OAS General Secretariat Report Reaffirms Crimes against Humanity in Venezuela

Human Rights – Venezuela: Crimes Against Humanity

OAS General Secretariat Report Reaffirms Crimes against Humanity in Venezuela
December 2, 2020
Prosecutor of the International Criminal Court criticized for failing to open an investigation, despite examining the situation for almost three years

The Organization of American States (OAS) Secretary General Luis Almagro and OAS Special Adviser on the Responsibility to Protect Jared Genser today released a report that reaffirms that there is a reasonable basis to conclude the regime of Nicolás Maduro has been committing crimes against humanity in Venezuela since February 12, 2014 and condemns the Prosecutor of the International Criminal Court (ICC) for inaction in the face of these crimes.

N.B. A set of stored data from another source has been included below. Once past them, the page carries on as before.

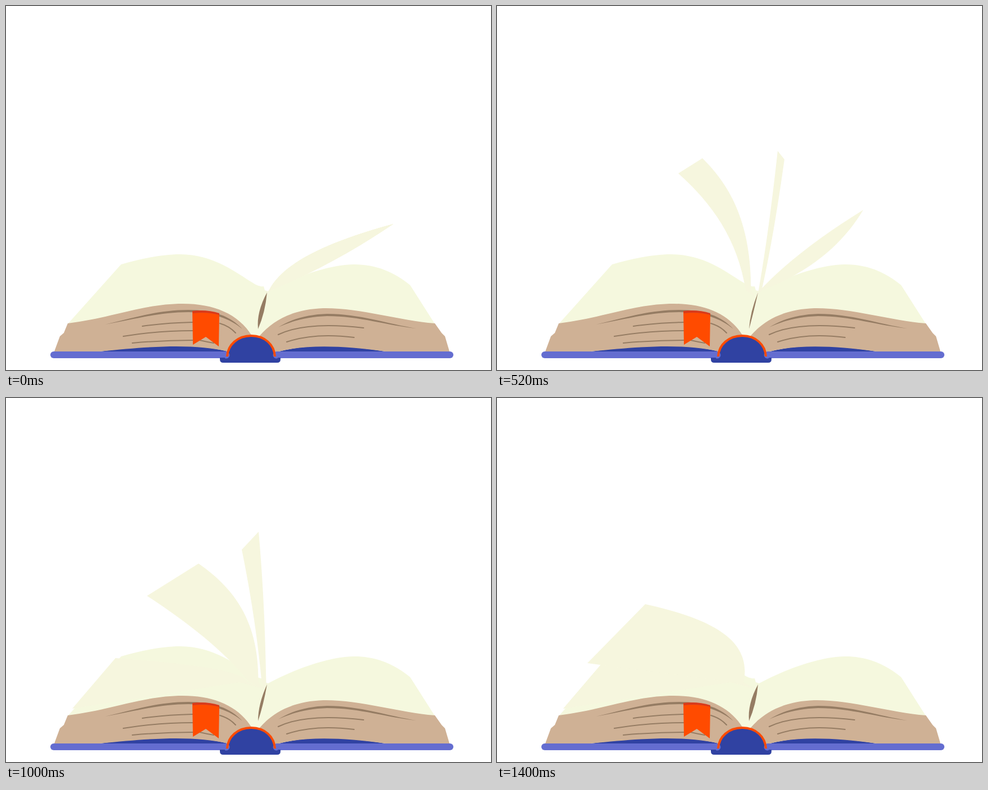
Write an HTML page that moves like this. It is 864 px wide and 648 px high and loops after 1.44 s.

```html
<!DOCTYPE html>
<html lang="en">
<head>
<meta charset="utf-8">
<title>Turning pages</title>
<style>
  html, body { margin: 0; width: 100%; height: 100%; overflow: hidden; background: #fff; }
  svg { display: block; width: 100%; height: 100%; }
  .paper { fill: #f5f8de; }
  .leaf { fill: #f6f6de; }
  .edge { fill: #cfb195; }
  .crease { fill: #957c63; }
  .line { fill: none; stroke: #957c63; stroke-width: 2; stroke-linecap: round; }
  .cover { fill: #646dd0; }
  .spine { fill: #3042a2; }
  .tape { fill: #ff4b00; }
</style>
</head>
<body>
<svg viewBox="0 0 864 648">
  <path class="paper" d="M110 566 L205 460 C240 450 278 442 310 442 C370 442 410 475 440 493 C447 498 455 500 459 499 L461 506 L467 508 C510 485 570 461 620 460 C660 460 692 474 720 497 L764 566 L640 560 L452 588 H438 L310 550 Z"/>
  <g id="leaves"></g>
  <path id="gutter" class="crease"/>

  <path class="spine" d="M167 615 C270 602 340 601 395 615 Z M486 615 C540 601 600 603 676 615 Z"/>
  <path class="edge" d="M110 565 C190 555 245 530 315 530 C370 530 414 548 438 587 V615 H395 C340 602 270 604 167 615 H86 L96 588 L103 582 Z"/>
  <path class="edge" d="M764 565 C700 560 630 537 565 538 C510 540 475 560 452 587 V615 H486 C540 602 600 605 676 615 H790 L782 588 L776 582 Z"/>
  <path class="crease" d="M176 567 C230 555 270 541 325 541 C370 541 400 552 421 575 C398 556 370 546 325 545 C270 545 230 558 176 567 Z"/>
  <path class="crease" d="M485 572 C510 556 540 549 572 548 C630 548 680 566 731 574 C680 569 630 552 572 552 C540 553 510 560 485 572 Z"/>
  <path class="line" d="M243 570 Q285 564 333 563 M209 588 Q270 578 333 578 M225 600 Q280 595 333 595 M381 565 Q398 570 409 582 M345 595 Q358 598 370 600 M485 585 C520 568 570 565 637 573 M500 598 Q550 581 620 590"/>

  <path class="tape" d="M332 543 Q358 541 380 549 L379 606 L356 589 L333 603 Z"/>
  <path fill="#d83a1b" d="M332 543 Q358 540 380 547 V550 Q358 544 333 547 Z"/>

  <rect class="cover" x="79" y="615" width="322" height="12" rx="6"/>
  <rect class="cover" x="476" y="615" width="321" height="12" rx="6"/>
  <path class="spine" d="M381 626 H394 C394 604 413 587 437 587 C461 587 479 604 479 626 H489 V629 Q489 635 483 635 H387 Q381 635 381 629 Z"/>
  <path class="cover" d="M390 616 A6 6 0 1 1 390 627 Z M484 616 A6 6 0 1 0 484 627 Z"/>
  <path fill="none" stroke="#ff4b00" stroke-width="4" d="M394 624 C395 603 413 587 437 587 C461 587 478 603 479 624"/>
</svg>
<script>
const LOOP = 1440, STEP = 40;

// Stages of one turn: near tip, far tip, and how much each edge bows.
const stages = [
  [690, 388, 690, 388, .7, -.2],   // resting on the right
  [651, 362, 651, 362, .2, -.6],
  [554, 293, 573, 305, -1, -.7],
  [500, 258, 512, 273, -.2, -.2],  // upright
  [463, 284, 500, 248, 0, -.6],
  [420, 270, 450, 238, .3, .6],
  [323, 298, 366, 271, .7, 1.1],
  [282, 318, 366, 268, .25, 1.1],
  [267, 331, 357, 282, .3, 1.1],
  [161, 472, 264, 367, 0, 1.4],
  [143, 512, 236, 408, 0, 1.7],
  [118, 553, 195, 463, 0, 1]       // resting on the left
];

// For each leaf: the times at which it reaches a stage.
const turns = [
  [[0, 0], [320, 3], [520, 6], [680, 8], [840, 9], [1000, 11]],
  [[0, 0], [320, 1], [520, 3], [680, 4], [840, 6.3], [1160, 10], [1240, 11]],
  [[0, 0], [540, 1], [840, 3], [1160, 7], [1400, 9]]
];

const mix = (a, b, k) => a + (b - a) * k;

function stageAt(turn, t) {
  const i = turn.findIndex(([time]) => time > t);
  if (i < 0) return turn[turn.length - 1][1];
  const [t0, s0] = turn[i - 1], [t1, s1] = turn[i];
  return mix(s0, s1, (t - t0) / (t1 - t0));
}

function poseAt(stage) {
  const i = Math.min(Math.floor(stage), stages.length - 2);
  return stages[i].map((v, n) => mix(v, stages[i + 1][n], stage - i));
}

// Cubic from the spine to a tip; bow > 0 rises first, bow < 0 reaches out first.
function edge(x, y, bow, shift) {
  const rx = 442 + .13 * (Math.min(x, 520) - 300) + shift, ry = 506;
  const at = (u, v) => `${mix(rx, x, u).toFixed(1)} ${mix(ry, y, v).toFixed(1)}`;
  return [
    at(0, 0),
    at(.33 - .3 * bow, .33 + .15 * bow),
    at(.67 - .25 * bow, .67 + .1 * bow),
    at(1, 1)
  ];
}

function outline([nx, ny, fx, fy, nearBow, farBow]) {
  const near = edge(nx, ny, nearBow, -2);
  const far = edge(fx, fy, farBow, 2).reverse();
  return `M${near[0]} C${near.slice(1)} L${far[0]} C${far.slice(1)} L460 518 Z`;
}

const group = document.getElementById('leaves');
const gutter = document.getElementById('gutter');
const leaves = turns.map(() => {
  const leaf = document.createElementNS(group.namespaceURI, 'path');
  leaf.setAttribute('class', 'leaf');
  return group.appendChild(leaf);
});

function draw(t) {
  leaves.forEach((leaf, i) =>
    leaf.setAttribute('d', outline(poseAt(stageAt(turns[i], t)))));
  const gap = 8 * Math.abs(Math.cos(Math.PI * t / 1400));
  gutter.setAttribute('d', `M465 510 Q${454 - gap} 545 449 575 Q${454 + gap} 545 465 510 Z`);
}

const start = performance.now();
function tick() {
  const t = (performance.now() - start) % LOOP;
  draw(Math.floor(t / STEP) * STEP);
  requestAnimationFrame(tick);
}
tick();
</script>
</body>
</html>
```
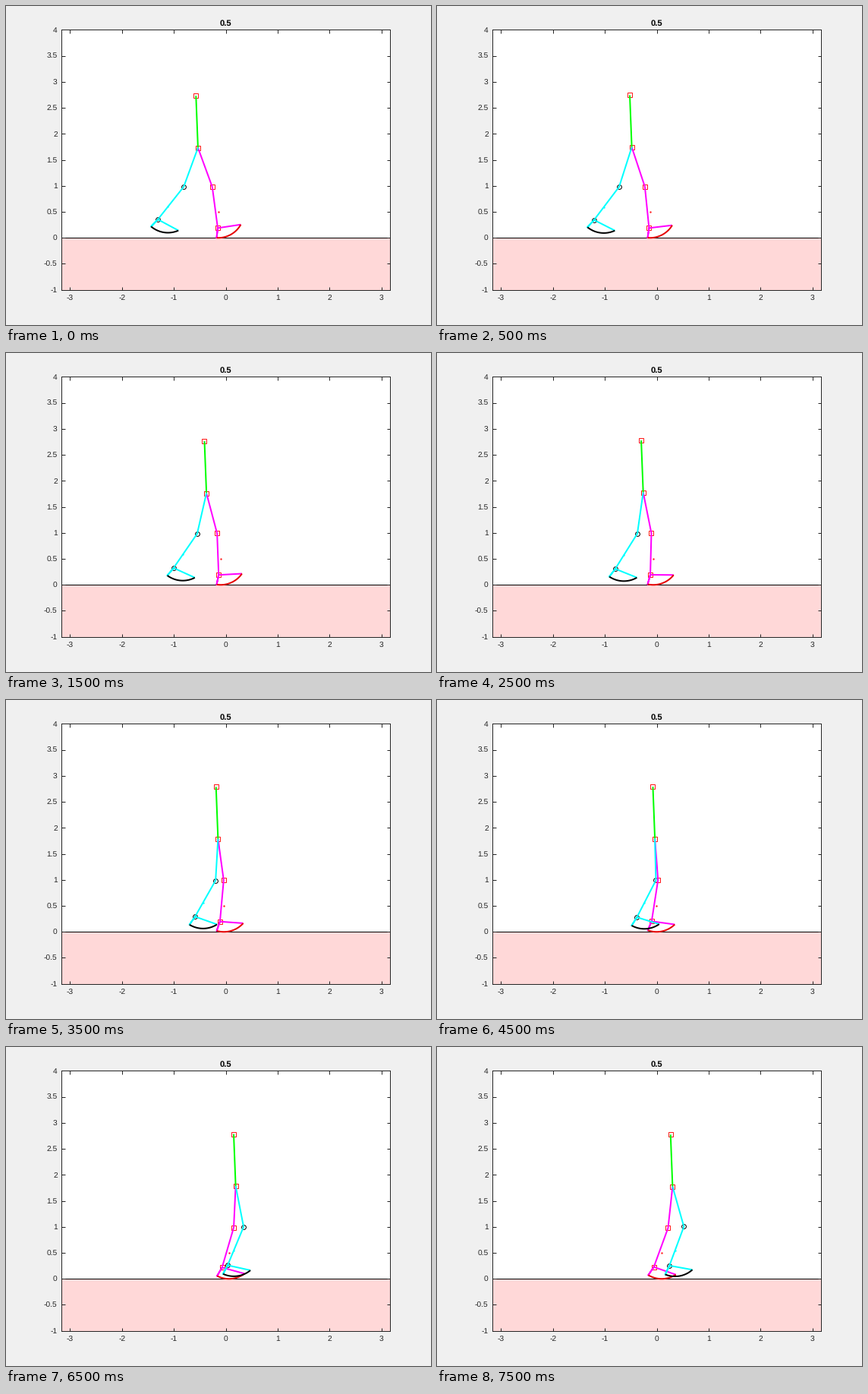
A matplotlib script that plays this animation: 560 by 420 pixels, repeating every 8 s.

```python
import numpy as np
import matplotlib.pyplot as plt
from matplotlib.animation import FuncAnimation
from matplotlib.patches import Rectangle

W, H, DPI = 560, 420, 100
FRAMES, INTERVAL = 16, 500
PX = 72 / DPI                 # points per pixel

LEG, TORSO = 0.8, 1.0         # segment lengths
R, ANKLE_R = 0.5, 0.312       # sole radius, ankle distance from sole centre
HEEL, TOE = 1.9, -62.2        # sole ends relative to the ankle, degrees

plt.rcParams["font.family"] = "Liberation Sans"
plt.rcParams["text.hinting"] = "none"
fig = plt.figure(figsize=(W / DPI, H / DPI), dpi=DPI, facecolor="#f0f0f0")

left, bottom, width, height = 72.7, 46.3, 433.7, 342.3
ax = fig.add_axes([left / W, bottom / H, width / W, height / H])
half = width / height * 5 / 2
ax.set_xlim(-half, half)
ax.set_ylim(-1, 4)

xt = np.arange(-3, 4)
yt = np.arange(-1, 4.5, 0.5)
ax.set_xticks(xt, [f"{v:g}" for v in xt])
ax.set_yticks(yt, [f"{v:g}" for v in yt])
ax.tick_params(direction="in", top=True, right=True, length=4.5 * PX,
               width=PX, color="#262626", labelcolor="#262626",
               labelsize=10.3 * PX, pad=5 * PX)
ax.tick_params(axis="x", pad=6.5 * PX)
for spine in ax.spines.values():
    spine.set(linewidth=PX, color="#262626")
fig.text((left + width / 2) / W, 1 - 26 / H, "0.5", ha="center",
         va="baseline", size=11.3 * PX, weight="bold", color="black")

ax.add_patch(Rectangle((-half, -1), 2 * half, 1, facecolor="#ffd8d8",
                       edgecolor="none", zorder=0.5))
ax.plot([-half, half], [0, 0], color="black", lw=PX, zorder=1)


def stroke(color, z):
    return ax.plot([], [], color=color, lw=2 * PX, zorder=z,
                   solid_capstyle="butt", solid_joinstyle="round")[0]


def marks(shape, color, z):
    return ax.plot([], [], ls="none", marker=shape, ms=5.8 * PX, mfc="none",
                   mec=color, mew=PX, zorder=z)[0]


def dot(color, z):
    return ax.plot([], [], ls="none", marker="o", ms=2.4 * PX, mfc=color,
                   mec="none", zorder=z)[0]


stance_leg, stance_sole = stroke("#ff00ff", 2), stroke("#e60000", 2.1)
swing_leg, swing_sole = stroke("#00ffff", 2.3), stroke("black", 2.4)
torso = stroke("#00ff00", 2.2)
stance_dot, swing_dot = dot("#ff2020", 2.5), dot("#00ffff", 2.5)
circles, squares = marks("o", "black", 1.5), marks("s", "#ff1a1a", 1.6)


def up(deg, length):
    """Offset along a segment leaning right by deg from vertical."""
    a = np.radians(deg)
    return length * np.array([np.sin(a), np.cos(a)])


def sole_point(center, deg, r=R):
    """Point of the foot, deg measured clockwise from the right."""
    a = np.radians(deg)
    return center + r * np.array([np.cos(a), -np.sin(a)])


def put(line, points):
    line.set_data(*np.transpose(points))


def draw_leg(leg, sole, mid, hip, knee, ankle, center, deg):
    arc = [sole_point(center, deg + d) for d in np.linspace(HEEL, TOE, 30)]
    put(leg, [hip, knee, ankle, arc[0], ankle, arc[-1]])
    put(sole, arc)
    put(mid, [center])


def update(k):
    # Stance foot rolls without slipping, shank locked to it
    roll = 1.8 * k + 0.003 * k * k
    shank = roll - 7.6
    center = np.array([-0.146 + R * np.radians(roll), R])
    foot = 99.1 + shank
    ankle = sole_point(center, foot, ANKLE_R)
    knee = ankle + up(shank, LEG)
    hip = knee + up(-20.1 + 1.753 * k, LEG)
    head = hip + up(-2.2, TORSO)
    draw_leg(stance_leg, stance_sole, stance_dot,
             hip, knee, ankle, center, foot)
    put(torso, [head, hip])
    put(squares, [head, hip, knee, ankle])

    # Swing leg hangs from the hip
    thigh = -20.1 + 2.393 * k
    shank = -38.4 + 1.3 * k - 0.0065 * k * k
    knee = hip - up(-thigh, LEG)
    ankle = knee - up(-shank, LEG)
    center = ankle + up(-shank, ANKLE_R)
    draw_leg(swing_leg, swing_sole, swing_dot,
             hip, knee, ankle, center, 90 - shank)
    put(circles, [knee, ankle])
    return (stance_leg, stance_sole, swing_leg, swing_sole, torso,
            stance_dot, swing_dot, squares, circles)


anim = FuncAnimation(fig, update, frames=FRAMES, interval=INTERVAL,
                     repeat=True, repeat_delay=0)
plt.show()
```
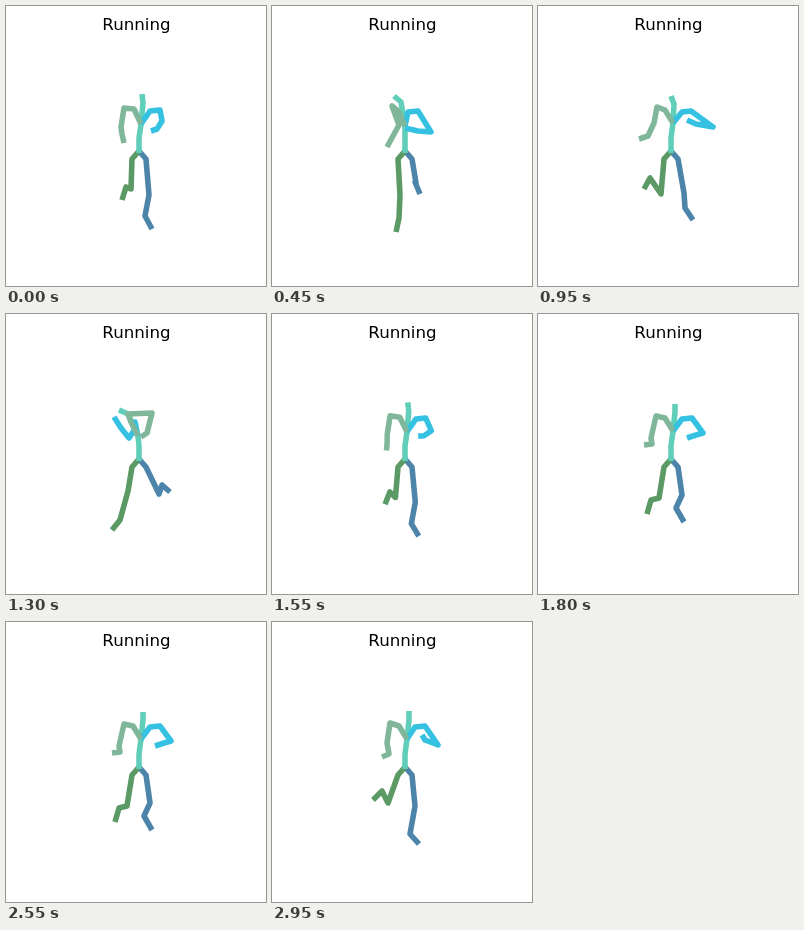
Recreate the animation shown at these times as an HTML page. Size 260 px wide and 280 px high, loop 3000 ms.

```html
<!DOCTYPE html>
<html lang="en">
<head>
<meta charset="utf-8">
<title>Running</title>
<style>
  html, body { margin: 0; width: 100%; height: 100%; overflow: hidden; background: #fff; }
  svg { display: block; width: 260px; height: 280px; }
  text { font: 16.67px "DejaVu Sans", sans-serif; text-anchor: middle; }
  polyline { fill: none; stroke-width: 5.56; stroke-linejoin: round; }
</style>
</head>
<body>
<svg viewBox="0 0 260 280">
  <text x="130.5" y="24">Running</text>
  <polyline id="legR" stroke="#4D84AA"/>
  <polyline id="legL" stroke="#5B9965"/>
  <polyline id="spine" stroke="#61CEB9"/>
  <polyline id="armR" stroke="#34C1E2"/>
  <polyline id="armL" stroke="#80B79A"/>
</svg>
<script>
const LOOP = 3000, STEP = 50;

// Each limb lists x,y pairs outward from its fixed root.
const plant = {
  legR: [143,189, 139,210, 146,223],
  legL: [125,183, 120,181, 116,194],
  spine: [135,118, 137,97, 136,88],
  armR: [144,105, 154,104, 156,115, 151,123, 145,125],
  armL: [128,103, 118,102, 115,121, 116,128, 118,137]
};
const turn = {
  legR: [144,177, 143,176, 148,188],
  legL: [128,189, 127,212, 124,226],
  spine: [133,120, 129,96, 122,90],
  armR: [136,106, 146,105, 159,126, 146,125, 133,122],
  armL: [126,105, 120,100, 127,119, 121,130, 115,141]
};
const reach = {
  legR: [146,187, 147,202, 155,214],
  legL: [123,188, 112,172, 106,183],
  spine: [135,117, 136,98, 133,90],
  armR: [144,106, 153,105, 175,121, 158,118, 149,114],
  armL: [127,104, 119,101, 116,117, 110,130, 101,133]
};
const push = {
  legR: [153,180, 156,171, 164,178],
  legL: [122,177, 114,206, 106,216],
  spine: [132,122, 122,100, 113,96],
  armR: [129,108, 129,115, 123,124, 115,114, 108,103],
  armL: [125,108, 122,100, 146,99, 141,119, 135,123]
};
const float = {
  legR: [144,181, 138,194, 146,208],
  legL: [121,184, 113,186, 109,200],
  spine: [135,117, 137,98, 137,90],
  armR: [144,105, 154,104, 165,119, 158,121, 149,124],
  armL: [127,104, 118,102, 113,124, 114,130, 106,131]
};
const land = {
  legR: [143,185, 136,213, 145,223],
  legL: [116,183, 111,167, 103,176],
  spine: [135,117, 136,98, 136,89],
  armR: [143,105, 153,104, 166,123, 153,118, 150,113],
  armL: [127,104, 118,101, 116,120, 114,133, 106,136]
};
const landWide = {
  ...land,
  legR: [143,184, 138,212, 147,222],
  legL: [116,181, 110,169, 101,178],
  spine: [135,117, 137,98, 137,89],
  armL: [127,104, 118,101, 115,121, 117,132, 110,135]
};

const roots = {
  legR: () => [133,145, 140,153],
  legL: () => [133,145, 126,153],
  spine: () => [133,147, 133,132],
  armR: pose => pose.spine.slice(0, 2),
  armL: pose => pose.spine.slice(0, 2)
};

function mix(a, b, k) {
  const pose = {};
  for (const limb in a) pose[limb] = a[limb].map((v, i) => v + (b[limb][i] - v) * k);
  return pose;
}

const easyReach = mix(land, reach, 0.4);
const stride = (t, swing, end) => [
  [t, plant], [t + 200, swing], [t + 300, float],
  [t + 450, turn], [t + 550, push], [t + 700, end]
];
const keys = [
  // The opening stride is smaller and slower.
  [0, plant], [220, mix(plant, float, 0.5)], [450, turn], [600, push], [730, land], [790, plant],
  ...stride(750, reach, landWide).slice(1),
  ...stride(1500, easyReach, land),
  ...stride(2250, easyReach, landWide),
  [LOOP, plant]
];

function poseAt(t) {
  const i = keys.findIndex(key => key[0] > t);
  const [t0, a] = keys[i - 1], [t1, b] = keys[i];
  return mix(a, b, (t - t0) / (t1 - t0));
}

function draw(now) {
  const pose = poseAt(Math.floor(now % LOOP / STEP) * STEP);
  for (const limb in roots) {
    const points = [...roots[limb](pose), ...pose[limb]];
    document.getElementById(limb).setAttribute("points", points.join(" "));
  }
}

const start = performance.now();
function tick() {
  draw(performance.now() - start);
  requestAnimationFrame(tick);
}
tick();
</script>
</body>
</html>
```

The 145-page report, entitled “Fostering Impunity: The Impact of the Failure of the Prosecutor of the International Criminal Court to Open an Investigation Into the Possible Commission of Crimes Against Humanity in Venezuela” expands on the report by the 2018 OAS Panel of Independent Experts, which concluded there was a reasonable basis to believe crimes against humanity were being committed in Venezuela.

The new document notes that, since the publication of the 2018 report, the crimes against humanity in Venezuela have increased in scale, scope, and severity as the country faces a humanitarian crisis caused by unprecedented political and economic turmoil along with food and medical shortages. Drawing on the work of the UN Independent Fact-Finding Mission on Venezuela, UN High Commissioner for Human Rights, NGOs, independent scholars and other credible sources, the new report paints a vivid portrait of a Venezuela wracked by state-sponsored violence and in the throes of a humanitarian disaster.

Among other findings, the report:
:: Identifies 18,093 extrajudicial executions carried out by state security forces or colectivos since 2014.
:: Identifies 15,501 cases of arbitrary detention or other instances of severe deprivation of liberty since 2014.
:: Identifies that tens of millions of people have suffered or been subjected to serious injury due to the ongoing humanitarian crisis created by the regime. This includes reports, such as by the United Nations, which found 7 million people in need and more than 100,000 children under age 5 affected by severe acute malnutrition. One NGO with a strong local presence reported that 52 of 100 children served have nutritional deficits and 24 percent of pregnant women were malnourished. In major cities, shortages of essential drugs have ranged from 60 to 100 percent. And with low vaccination rates and limited drugs, there have been outbreaks of measles and diphtheria and at least 400,000 cases of malaria, the highest in Latin America, with almost 1,000 reportedly dead because of a lack of anti-malaria medication.
:: Identifies 724 instances of enforced disappearance in 2018 and 2019.
:: Identifies 653 documented cases of torture since 2014.
Identifies that rape and sexual violence have been weaponized by the regime, including as a method of torture.
:: Highlights the failure of the Prosecutor of the ICC to conduct her preliminary examination expeditiously and to open an investigation despite overwhelming evidence of crimes within the Court’s jurisdiction.
:: Recommends the Prosecutor proceed as rapidly as possible to open an investigation into the situation in Venezuela and, in the meantime, request immediate, full, and open access to Venezuela, issue a detailed public statement about the deteriorating situation in Venezuela, and highlight the true scope and severity of the situation in Venezuela in her forthcoming “2020 Report on Preliminary Examination Activities.”

The report also presents alleged crimes that were not part of the 2018 report, including intentionally committed “inhumane acts” that have resulted in great suffering or death. These include actions by the Maduro regime that have facilitated and prolonged Venezuela’s worsening humanitarian disaster.

Government institutions, including the security forces and the Judiciary, have been used as weapons against its citizens. For the people of Venezuela, the rule of law domestically no longer exists. For members of the regime, the State empowers them to operate with total impunity. The pursuit of international justice is the only recourse left.

The Secretary General of the Organization of American States, Luis Almagro, said “the Venezuelan regime has been allowed to operate with impunity. Every day of inaction from the international community increases the suffering of the Venezuela people. We call on the Prosecutor of the International Criminal Court to take action and show the world that crimes against humanity will not go unpunished.”…